I’d sort of disagree with Jan’s comment that “we must adjust for [the exercise] and be very careful” because, to a certain degree, you have to be careful all the time anyway so exercising just involves anticipating that it will send you low and making adjustments, such as the exCarbs plan laid out in Pumping Insulin? You can always get a different result but people w/ diabetes will likely have carbs around anyway and you should make a decision to exercise based on trying to feel good about exercising, not being shy about diabetes? I think that some people are inclined to blow it off because it can be work but, before I started exercising, I did a lot of work to sit on my butt on the couch too!!

Exercise is good. May raise the BG in some type 2 during but still improves insulin sensitivity.

I have found that even a short walk will lower my blood sugars. I mainly do a half hour walk in the morning with my dog, then I will do a little tai chi as well. There was a comment made that it is harder to exercise as you get older, I am over 70 and am easily able to walk and I teach tai chi, including the Tai Chi for Diabetes form. In my class I have several 80 year olds, and when I feel grumpy and don’t want to exercise I remember these ladies and how keen they are to keep fit. I can go low towards the end of my walk, so I carry glucose tablets, one will usually help me get home safely.

Oh, and Trev, I am hopeless at math! LOL

I hate math! I totally wing it at math. Maybe once every three months I’ll decide to eat a bowl of cereal and actually calculate the ratio for how many carbs are in some fractional serving?

Although I just started insulin in December, I’m already finding that the hardest part is adjusting insulin levels to handle exercise. It is one thing to figure out the right levels during and immediately after exercise, but I have found that my basal levels are affected enough over at least the next 24 hours that I have to make adjustment in my basal. I appear to need different overnight levels that differ by perhaps 25% depending on my exercise during the day and how hard I exercised.

I still believe that exercise has benefits, but one has to question the difference between a consistent daily modest level of exercise (like 1/2hr - 1 hr) with consistent blood sugars compared against an aggressive exercise program (weight training/running every other day or two) and the variability in blood sugar that comes with it.

The variability in BG comes with an aggressive exercise program when basal insulin rates cannot be varied to go along with your exercise program. That definitely could be the limiting factor for most diabetics. With a pump and CGM, steady BG levels are achieveable as long as there is consistencey with the exercise program.

Ah, there you get to the heart of the matter. Consistency. My life is constantly disrupted. And using MDI makes it even more of a challenge, once you have take your basal injection, that is it. So maybe what I need to do is force more consistency at least in the days that I workout, even if I can’t be consistent about the intensity.

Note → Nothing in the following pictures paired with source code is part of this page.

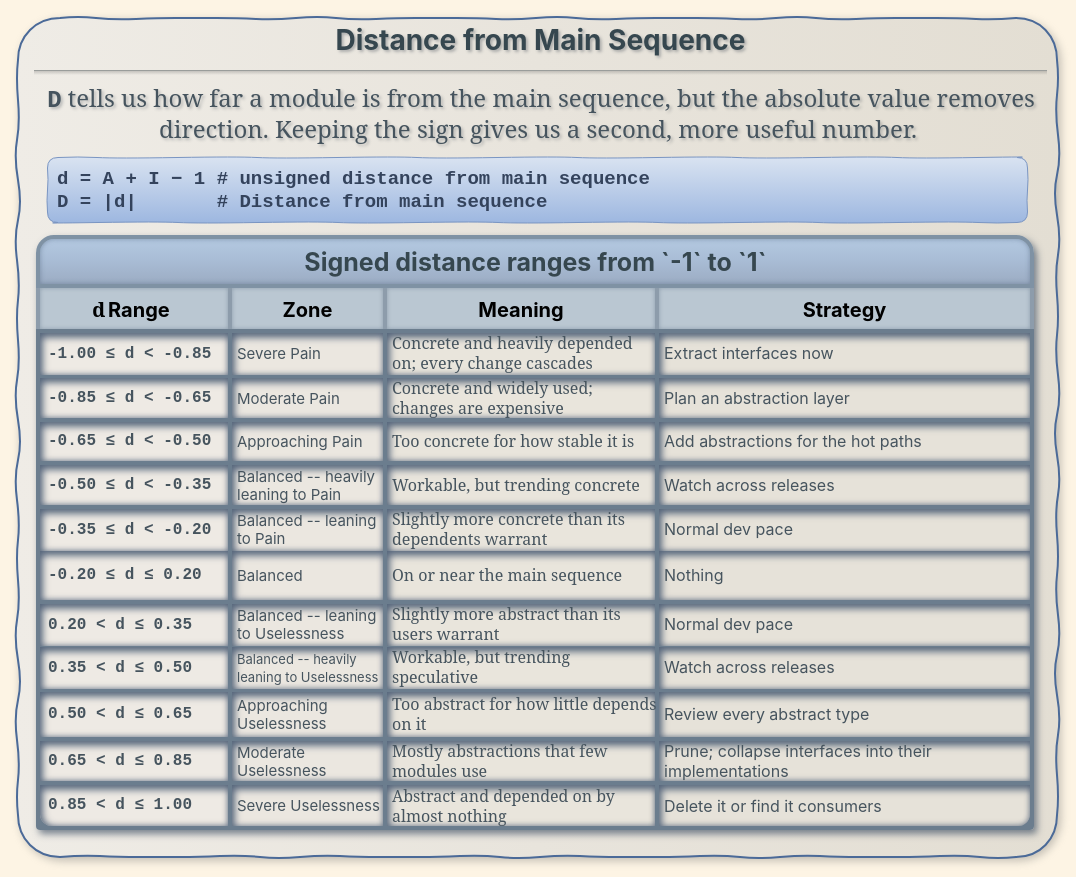
<!DOCTYPE html>
<html lang="en">
<head>
<meta charset="utf-8">
<title>Distance from Main Sequence</title>
<style>
:root {
  --page: #fdf4e4;
  --ink: #36474f;
  --text: #46545e;
  --code: #34435c;
  --line: #6b7d8e;
  --line-soft: #8d9cab;
  --head: #bac7d2;
  --shade: rgba(84, 100, 122, .85);
  --sans: Inter, "Liberation Sans", sans-serif;
  --serif: "Noto Serif", "Liberation Serif", serif;
  --mono: "Liberation Mono", "DejaVu Sans Mono", monospace;
}
* { box-sizing: border-box; margin: 0; padding: 0; }
body {
  position: relative;
  width: 1076px;
  height: 877px;
  overflow: hidden;
  background: var(--page);
  color: var(--text);
  font-family: var(--sans);
}
.backdrop { position: absolute; left: 0; top: 0; }
.card {
  position: relative;
  display: flex;
  flex-direction: column;
  width: 1076px;
  height: 877px;
  padding: 17px 29px 0 34px;
}
h1 {
  height: 54px;
  border-bottom: 1px solid #9a9d9b;
  color: var(--ink);
  font-size: 28px;
  font-weight: 700;
  line-height: 46px;
  text-align: center;
  text-shadow: 2px 2px 3px rgba(60, 70, 80, .35);
}
.rule-shade {
  height: 4px;
  background: linear-gradient(rgba(90, 90, 90, .28), rgba(90, 90, 90, 0));
}
.intro {
  height: 62px;
  margin-top: 7px;
  padding-right: 5px;
  font: 24px/31px var(--serif);
  text-align: center;
  white-space: nowrap;
  text-shadow: 2px 2px 3px rgba(60, 70, 80, .3);
}
.intro b { margin-left: 6px; font-family: var(--mono); line-height: 1; }
.formula {
  height: 66px;
  margin: 13px 19px 0 13px;
  padding: 11px 10px 9px;
  color: var(--code);
  font: 700 19px/23px var(--mono);
}
.formula code { font: inherit; }
.ranges {
  display: flex;
  flex-direction: column;
  width: 998px;
  margin: 12px 0 0 2px;
  border-radius: 18px 18px 4px 4px;
  box-shadow: 3px 4px 7px rgba(70, 85, 105, .7);
}
.ranges caption {
  display: block;
  height: 53px;
  padding-left: 1px;
  border: 4px solid #7f92a4;
  border-radius: 18px 18px 0 0;
  background: linear-gradient(#b4c9e1, #a9bdd6 45%, #9cacc3);
  box-shadow: inset 0 0 5px rgba(90, 110, 135, .6);
  color: var(--ink);
  font-size: 25px;
  font-weight: 700;
  line-height: 47px;
  text-align: center;
}
.ranges thead {
  display: block;
  padding: 0 4px;
  background: var(--line-soft);
}
.ranges tbody {
  display: grid;
  grid-template-rows: 41px 40px 39px 40px 38px 49px 39px 41px 45px 40px 41px;
  gap: 4px;
  padding: 4px;
  border-radius: 0 0 4px 4px;
  background: var(--line);
}
.ranges tr {
  display: grid;
  grid-template-columns: 188px 151px 268px 371px;
  gap: 4px;
}
.ranges th {
  height: 41px;
  background: var(--head);
  box-shadow: inset 0 0 4px rgba(110, 128, 146, .6);
  color: #000;
  font-size: 20px;
  font-weight: 700;
  line-height: 45px;
  text-align: center;
}
.ranges th:first-child { padding-right: 6px; }
.ranges th i { margin-right: -2px; font: 700 20px/1 var(--serif); }
.ranges td {
  display: flex;
  align-items: center;
  min-width: 0;
  padding-left: 5px;
  background: #ebe7e0;
  box-shadow: inset 0 7px 7px -2px var(--shade), inset 4px 0 7px -1px var(--shade), inset -2px -1px 5px -1px rgba(84, 100, 122, .45);
  white-space: nowrap;
}
.ranges td:nth-child(1) { padding: 0 0 1px 8px; background: #eeeae4; font: 700 16px/20px var(--mono); }
.ranges td:nth-child(2) { font-size: 15px; line-height: 18px; }
.ranges td:nth-child(3) { background: #e9e5dc; font: 16px/20px var(--serif); }
.ranges td:nth-child(4) { background: #e6e2d9; font-size: 16px; line-height: 20px; }
.ranges .even td:nth-child(2) { padding-top: 2px; }
.ranges .raised td:nth-child(n+3) { padding-bottom: 2px; }
.ranges td.long-zone { font-size: 13px; }
.ranges tr:last-child td:first-child { border-bottom-left-radius: 12px; }
.ranges tr:last-child td:last-child { border-bottom-right-radius: 12px; }
</style>
</head>
<body>
<svg class="backdrop" width="1076" height="877" viewBox="0 0 1076 877" aria-hidden="true">
  <defs>
    <linearGradient id="paper">
      <stop offset="0" stop-color="#efece6"/>
      <stop offset=".5" stop-color="#e8e4dc"/>
      <stop offset="1" stop-color="#e3ded3"/>
    </linearGradient>
    <linearGradient id="panel" x2="0" y2="1">
      <stop offset="0" stop-color="#d9e3f1"/>
      <stop offset="1" stop-color="#9db7e0"/>
    </linearGradient>
    <filter id="soft" x="-5%" y="-5%" width="110%" height="110%">
      <feGaussianBlur stdDeviation="4"/>
    </filter>
  </defs>
  <rect x="20" y="20" width="1041" height="841" rx="42" fill="#8b8a86" opacity=".5" filter="url(#soft)"/>
  <path fill="url(#paper)" stroke="#4b6a98" stroke-width="2" stroke-linejoin="round" d="M60 18
    q18 -2 36 0 t40 1 40 -1 40 0 40 1 40 -1 40 0 40 1 40 -1 40 0 40 1 40 -1 40 0 40 1 40 -1 40 0 40 1 40 -1 40 0 40 1 40 -1 40 0 40 1 40 -1
    C1040 18 1057 36 1057 60
    q2 18 0 35 t1 40 -1 40 0 40 1 40 -1 40 0 40 1 40 -1 40 0 40 1 40 -1 40 0 40 1 40 -1 40 0 40 1 40 -1 40 0 40
    C1057 839 1040 857 1016 857
    q-18 2 -36 0 t-40 -1 -40 1 -40 0 -40 -1 -40 1 -40 0 -40 -1 -40 1 -40 0 -40 -1 -40 1 -40 0 -40 -1 -40 1 -40 0 -40 -1 -40 1 -40 0 -40 -1 -40 1 -40 0 -40 -1 -40 1
    C36 857 18 839 18 815
    q-2 -18 0 -35 t-1 -40 1 -40 0 -40 -1 -40 1 -40 0 -40 -1 -40 1 -40 0 -40 -1 -40 1 -40 0 -40 -1 -40 1 -40 0 -40 -1 -40 1 -40 0 -40
    C18 36 36 18 60 18Z"/>
  <path fill="url(#panel)" stroke="#7a95c2" d="M58 157.5
    q20 -1 39 0 t80 0 80 0 80 0 80 0 80 0 80 0 80 0 80 0 80 0 80 0 80 0 40 0
    Q1027.5 157.5 1027.5 168 q1 12 0 22 t0 22 Q1027.5 222.5 1017 222.5
    q-20 1 -39 0 t-80 0 -80 0 -80 0 -80 0 -80 0 -80 0 -80 0 -80 0 -80 0 -80 0 -80 0 -40 0
    Q47.5 222.5 47.5 212 q-1 -12 0 -22 t0 -22 Q47.5 157.5 58 157.5Z"/>
</svg>
<main class="card">
  <h1>Distance from Main Sequence</h1>
  <div class="rule-shade"></div>
  <p class="intro"><b>D</b> tells us how far a module is from the main sequence, but the absolute value removes<br>direction. Keeping the sign gives us a second, more useful number.</p>
  <pre class="formula"><code>d = A + I − 1 # unsigned distance from main sequence
D = |d|       # Distance from main sequence</code></pre>
  <table class="ranges">
    <caption>Signed distance ranges from `-1` to `1`</caption>
    <thead>
      <tr><th><i>d</i> Range</th><th>Zone</th><th>Meaning</th><th>Strategy</th></tr>
    </thead>
    <tbody>
      <tr class="raised"><td>-1.00 ≤ d &lt; -0.85</td><td>Severe Pain</td><td>Concrete and heavily depended<br>on; every change cascades</td><td>Extract interfaces now</td></tr>
      <tr class="even"><td>-0.85 ≤ d &lt; -0.65</td><td>Moderate Pain</td><td>Concrete and widely used;<br>changes are expensive</td><td>Plan an abstraction layer</td></tr>
      <tr class="raised"><td>-0.65 ≤ d &lt; -0.50</td><td>Approaching Pain</td><td>Too concrete for how stable it is</td><td>Add abstractions for the hot paths</td></tr>
      <tr class="even"><td>-0.50 ≤ d &lt; -0.35</td><td>Balanced -- heavily<br>leaning to Pain</td><td>Workable, but trending concrete</td><td>Watch across releases</td></tr>
      <tr class="raised"><td>-0.35 ≤ d &lt; -0.20</td><td>Balanced -- leaning<br>to Pain</td><td>Slightly more concrete than its<br>dependents warrant</td><td>Normal dev pace</td></tr>
      <tr class="raised"><td>-0.20 ≤ d ≤ 0.20</td><td>Balanced</td><td>On or near the main sequence</td><td>Nothing</td></tr>
      <tr class="raised"><td>0.20 &lt; d ≤ 0.35</td><td>Balanced -- leaning<br>to Uselessness</td><td>Slightly more abstract than its<br>users warrant</td><td>Normal dev pace</td></tr>
      <tr class="raised"><td>0.35 &lt; d ≤ 0.50</td><td class="long-zone">Balanced -- heavily<br>leaning to Uselessness</td><td>Workable, but trending<br>speculative</td><td>Watch across releases</td></tr>
      <tr class="raised"><td>0.50 &lt; d ≤ 0.65</td><td>Approaching<br>Uselessness</td><td>Too abstract for how little depends<br>on it</td><td>Review every abstract type</td></tr>
      <tr class="even"><td>0.65 &lt; d ≤ 0.85</td><td>Moderate<br>Uselessness</td><td>Mostly abstractions that few<br>modules use</td><td>Prune; collapse interfaces into their<br>implementations</td></tr>
      <tr><td>0.85 &lt; d ≤ 1.00</td><td>Severe Uselessness</td><td>Abstract and depended on by<br>almost nothing</td><td>Delete it or find it consumers</td></tr>
    </tbody>
  </table>
</main>
</body>
</html>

I exercise at the gym daily and hard, usually around the same time. Just test your BG first and I adjust the basel accordingly, perhaps half to no basel. Be sure to have glucose to cover before driving home. Oh, and I have a pump so I can shut it off if necessary.

I’m type one over 50 years, on a pump for about 8 years.

It’s also harder to be consistent w/ R/N because they are inherently inconsistent. Hopefully you will have compiled enough data for your doctor to hook you up with the good stuff.